● INSTRUCTIONS FOR THE TASK
All lines in the data bearing the string "seedOf" should be identified and copied.

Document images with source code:
- Opening Delimiter -

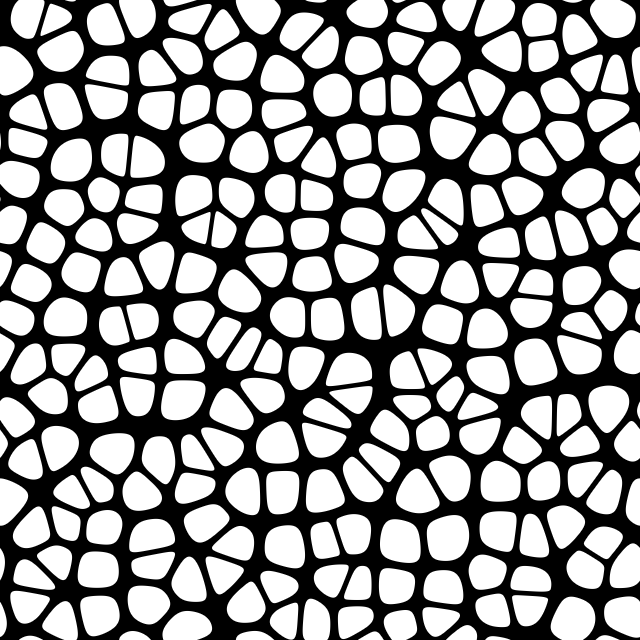
This pattern is drawn by a Shadertoy shader. Its source:

```glsl
// White rounded pebbles on black, one per cell of a wrapping, jittered grid.
// Each pebble is its Voronoi cell shrunk about the seed, its corners rounded
// by blending all the cell's sides with a power norm instead of a hard max.

const float GRID = 15.0;  // pebbles along each side of the tile

vec2 hash2(vec2 p) {
    vec3 q = fract(p.xyx * vec3(0.1031, 0.1030, 0.0973));
    q += dot(q, q.yzx + 33.33);
    return fract((q.xx + q.yz) * q.zy);
}

// Seed position in grid units; the cell index wraps so the tile repeats.
vec2 seedOf(vec2 cell) {
    return cell + 0.07 + 0.86 * hash2(mod(cell, GRID) + 17.0);
}

// Cell whose seed lies nearest to p.
vec2 nearestCell(vec2 p) {
    vec2 best = floor(p);
    float bestDist = 1e3;
    for (int y = -2; y <= 2; y++)
    for (int x = -2; x <= 2; x++) {
        vec2 cell = floor(p) + vec2(x, y);
        float d = distance(p, seedOf(cell));
        if (d < bestDist) {
            bestDist = d;
            best = cell;
        }
    }
    return best;
}

// Approximate distance to the pebble outline, positive inside.
float pebble(vec2 p) {
    vec2 cell = nearestCell(p);
    vec2 seed = seedOf(cell);
    vec2 slope = vec2(0.0);
    float sum = 1e-6;

    for (int y = -2; y <= 2; y++)
    for (int x = -2; x <= 2; x++) {
        if (x == 0 && y == 0) continue;
        vec2 toNeighbour = seedOf(cell + vec2(x, y)) - seed;
        float gap = length(toNeighbour);
        // Side normal, scaled so that the shrunk side lies at 1.
        vec2 side = toNeighbour / gap / max(0.46 * gap - 0.04, 0.03);
        float s = max(dot(p - seed, side), 0.0);
        float s4 = s * s * s * s;
        sum += s4 * s;
        slope += s4 * side;
    }

    // Divide by the gradient to turn the norm into a distance.
    float gradient = length(slope) * pow(sum, -0.8);
    return (1.0 - pow(sum, 0.2)) / max(gradient, 1e-4);
}

void mainImage(out vec4 fragColor, in vec2 fragCoord) {
    vec2 p = fragCoord / iResolution.xy * GRID;
    float pixel = GRID / iResolution.y;
    float white = clamp(pebble(p) / pixel + 0.5, 0.0, 1.0);
    fragColor = vec4(vec3(white), 1.0);
}
```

- Closing Delimiter -

● EXERCISE RESPONSE
vec2 seedOf(vec2 cell) {
        float d = distance(p, seedOf(cell));
    vec2 seed = seedOf(cell);
        vec2 toNeighbour = seedOf(cell + vec2(x, y)) - seed;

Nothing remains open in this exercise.